What we need as we approach these October elections are two or at most three presidential candidates who will fire the people’s imagination and rekindle their hope for a better and brighter future—a future in which we, following the example of those who want to lead us, will be focused on one thing only—a united, highly developed and more prosperous nation, Liberia.
How do we get two or, at most, three presidential candidates? Each such candidate must convince his or her supporters on the need for all of them to look very hard for coalitions that they should join, or even take the initiative, for the sole purpose of reducing to not more than three, the field of presidential candidates. The aim here is to minimize the multiplicity of presidential candidates, so that we Liberians may take ourselves seriously, and that the world, too, may also do the same—believe that we are serious about these elections.
We must prove that we are capable of reducing the field to not more than two or three presidential candidates.
Let us face it: most of these parties know that they cannot hope to get anywhere. Most of the presidential candidates in the 2011, and even the 2005 elections, got nowhere. So what was the point of running? Only to waste their own and, more particularly, the Liberian people’s time?
Remember that in the 2011 elections, there were roughly 16 presidential candidates. But as Kenneth Y. Best indicated in his book, The Evolution of Liberia’s Democracy, only four of them proved worthy of mention—Unity Party’s Ellen Johnson Sirleaf, the winner; Congress for Democratic Change’s Winton Tubman; Prince Johnson’s National Union for Democratic Progress; and Charles Brumskine’s Liberty Party.
“Most of the remaining presidential candidates in the 2011 elections performed dismally,” Mr. Best said in his book. Hardly any of them received more than 0.3 percent or 0.5 percent of the vote – a total waste of their own and the Liberia people’s time.
So what was the point of running?

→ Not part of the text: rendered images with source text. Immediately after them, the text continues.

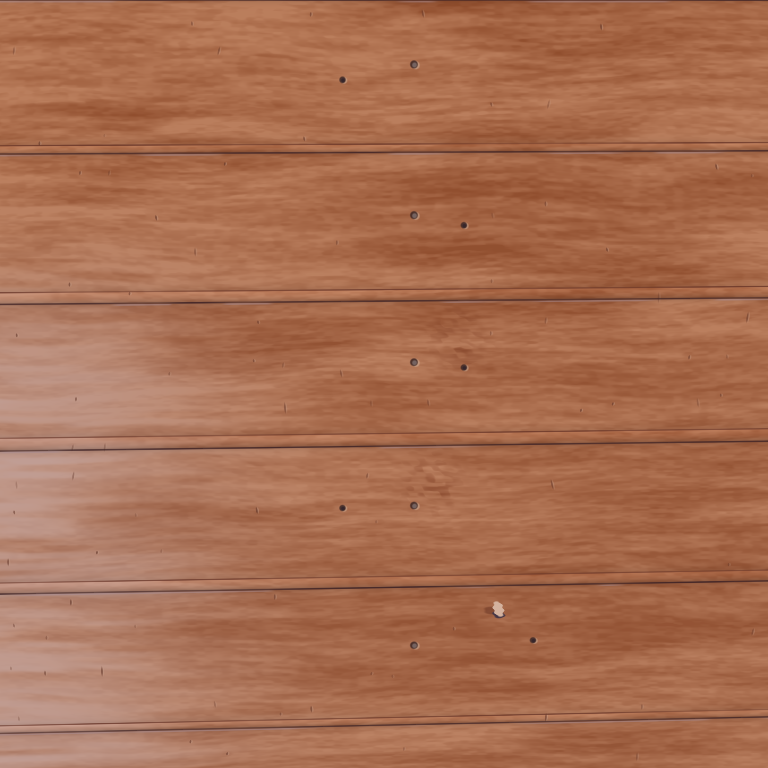
Reproduce this texture procedurally as a WebGL 2 fragment shader.

```glsl
#version 300 es
precision highp float;
// Stained, worn tongue-and-groove boards with beaded joints, seen at a slight angle.
// A quadratic row coordinate narrows the boards downward; stretched smooth cellular
// noise gives the grain, and hashed cells scatter dents between the nail pairs.
uniform vec2 u_resolution;
out vec4 fragColor;

float hash(vec2 p) {
  p = fract(p * vec2(0.1031, 0.1137) + 0.37);
  p += dot(p, p.yx + 33.33);
  return fract((p.x + p.y) * p.x * 7.13);
}

// Smooth cellular noise: random cell tones blended by distance to the cell points
float cells(vec2 p) {
  vec2 id = floor(p);
  float sum = 0.0, total = 0.0;
  for (int j = -1; j <= 1; j++) {
    for (int i = -1; i <= 1; i++) {
      vec2 cell = id + vec2(i, j);
      vec2 away = p - cell - 0.2 - 0.6 * vec2(hash(cell), hash(cell + 37.0));
      float weight = exp(-5.0 * dot(away, away));
      sum += weight * hash(cell + 71.0);
      total += weight;
    }
  }
  return sum / total;
}

// Soft-edged disc of radius r
float disc(vec2 q, float r) {
  float edge = max(0.0012, 0.8 / u_resolution.y);
  return 1.0 - smoothstep(r - edge, r + edge, length(q));
}

// Nail hole: chipped pale rim, dark ring and a head catching some light
vec3 nail(vec3 wood, vec2 q, float r, vec3 head) {
  wood = mix(wood, vec3(0.80, 0.67, 0.58), 0.6 * disc(q - vec2(0.5, -0.2) * r, r));
  wood = mix(wood, vec3(0.24, 0.15, 0.14), 0.85 * disc(q, r));
  return mix(wood, head, disc(q - vec2(0.15, -0.15) * r, r * 0.6));
}

void main() {
  vec2 uv = gl_FragCoord.xy / u_resolution;
  float x = uv.x, depth = 1.0 - uv.y;

  // Board rows: solve depth = slope * row - 0.0024 * row^2, joints rising to the right
  float slope = 0.203 - 0.0043 * x;
  float row = (slope - sqrt(slope * slope - 0.0096 * depth)) / 0.0048;
  float board = floor(row), f = row - board;

  // Grain: five scales of long streaks bent by layered sines
  vec2 p = vec2(x + board * 7.3, row * 0.19 + board * 3.1);
  p.y += 0.003 * sin(x * 9.0 + board * 2.0) + 0.0015 * sin(x * 23.0 + board * 5.0);
  p.y += 0.004 * sin(p.y * 30.0 + x * 4.0);
  float patches = cells(p * vec2(3.5, 16.0));
  float streaks = cells(p * vec2(5.0, 48.0));
  float fibre = cells(p * vec2(10.0, 120.0));
  float fine = cells(p * vec2(24.0, 230.0));
  float pores = cells(p * vec2(90.0, 330.0));
  float tone = 0.45 + 0.48 * (patches - 0.5) + 0.45 * (streaks - 0.5)
             + 0.35 * (fibre - 0.5) + 0.36 * (fine - 0.5) + 0.28 * (pores - 0.5);
  tone += 0.32 * exp(-x * 5.0) + 0.1 * smoothstep(0.7, 1.0, x);
  vec3 wood = mix(vec3(0.56, 0.295, 0.165), vec3(0.73, 0.49, 0.355), clamp(tone, 0.0, 1.0));

  // Pale window sheen at the lower left, faint haze downward
  float sheen = 0.62 * exp(-x * x * 14.0) * smoothstep(0.2, 0.6, depth);
  sheen *= 0.4 + 0.5 * streaks + 0.5 * fibre;
  wood = mix(wood, vec3(0.76, 0.64, 0.62), clamp(sheen + 0.09 * depth + 0.02, 0.0, 0.85));

  // Faint rippled stain beside the nails of the two middle boards
  vec2 toStain = vec2(x - 0.68 + 0.04 * board, (f - 0.27) * 0.19);
  float stain = exp(-dot(toStain, toStain) * 900.0) * step(1.5, board) * step(board, 3.5);
  float ripple = cells(vec2(uv.x * 90.0 + uv.y * 40.0, uv.y * 150.0));
  wood *= 1.0 - vec3(0.13, 0.22, 0.27) * stain * smoothstep(0.4, 0.8, ripple);

  // Scattered small upright dents and specks, denser toward the left
  vec2 grid = uv * vec2(26.0, 20.0), id = floor(grid);
  vec2 q = fract(grid) - 0.5 - 0.5 * (vec2(hash(id + 5.0), hash(id + 9.0)) - 0.5);
  q.x += q.y * (hash(id + 13.0) - 0.5) * 0.6;
  float present = step(hash(id), 0.1 + 0.25 * exp(-x * 4.0));
  present *= 0.35 + 0.65 * hash(id + 23.0);
  vec2 size = vec2(28.0, mix(7.0, 24.0, hash(id + 17.0)));
  float dent = present * (1.0 - smoothstep(0.4, 1.3, length(q * size)));
  float lip = present * (1.0 - smoothstep(0.4, 1.3, length((q - vec2(0.045, 0.0)) * size)));
  wood = mix(wood, vec3(0.77, 0.62, 0.54), 0.4 * lip);
  wood = mix(wood, vec3(0.38, 0.21, 0.16), 0.6 * dent);

  // Bead at the foot of each board, widest in the middle rows
  float soft = max(0.0007, 0.6 / u_resolution.y);
  float beadTop = 0.945 - 0.033 * sin(board * 0.785);
  float fromBead = (f - beadTop) * 0.19;
  float bead = smoothstep(-soft, soft, fromBead);
  float across = clamp((f - beadTop) / (1.0 - beadTop), 0.0, 1.0);
  wood *= 1.0 - 0.08 * exp(-abs(fromBead) * 180.0) * (1.0 - bead);
  wood *= mix(1.0, 1.06 - 0.15 * across * across, bead);
  float crease = 1.0 - smoothstep(0.0002, 0.0008 + soft, abs(fromBead));
  wood = mix(wood, vec3(0.40, 0.20, 0.15), crease * (0.35 + 0.5 * streaks));

  // Dark open joint with broken lilac glints on its lower lip
  float fromJoint = min(f, 1.0 - f) * 0.19;
  float wear = cells(vec2(x * 14.0, floor(row + 0.5) * 5.0));
  wood *= 1.0 - 0.14 * exp(-fromJoint * 300.0);
  float glint = 1.0 - smoothstep(0.0003, 0.001 + soft, abs(f * 0.19 - 0.002));
  wood = mix(wood, vec3(0.66, 0.55, 0.58), 0.5 * glint * smoothstep(0.5, 0.75, wear));
  float joint = 1.0 - smoothstep(0.0002, 0.001 + soft, fromJoint);
  wood = mix(wood, vec3(0.25, 0.14, 0.15), joint * (0.95 - 0.5 * wear));

  // Two nails per board: one in a straight column, its partner on either side
  vec2 fromNail = vec2(x - 0.539, (0.42 - f) * 0.19);
  float shift = mod(board, 3.0) < 0.5 ? -0.093 : 0.065 + 0.09 * step(3.5, board);
  vec2 fromPartner = vec2(x - 0.539 - shift, (0.52 - 0.03 * board - f) * 0.19);
  wood = nail(wood, fromNail, 0.0050, vec3(0.46, 0.39, 0.38));
  wood = nail(wood, fromPartner, 0.0041, vec3(0.21, 0.15, 0.17));

  // Splintered chip with its shadow in the lowest full board
  vec2 chip = uv - vec2(0.649, 0.207);
  chip.x += 0.2 * chip.y + 0.001 * sin(chip.y * 900.0);
  wood = mix(wood, vec3(0.42, 0.21, 0.14), 0.55 * disc((chip + vec2(0.009, 0.002)) * vec2(0.5, 1.0), 0.005));
  wood = mix(wood, vec3(0.27, 0.21, 0.27), disc((chip + vec2(0.001, 0.007)) * vec2(0.8, 1.2), 0.006));
  wood = mix(wood, vec3(0.83, 0.70, 0.62), disc(chip * vec2(1.3, 0.85), 0.0085));

  fragColor = vec4(wood, 1.0);
}
```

We pray that all presidential candidates so far will see reason to join forces with one another and reduce the running field to not more than three candidates to save their time and money and prove their patriotism by working to unite the country in the coming elections.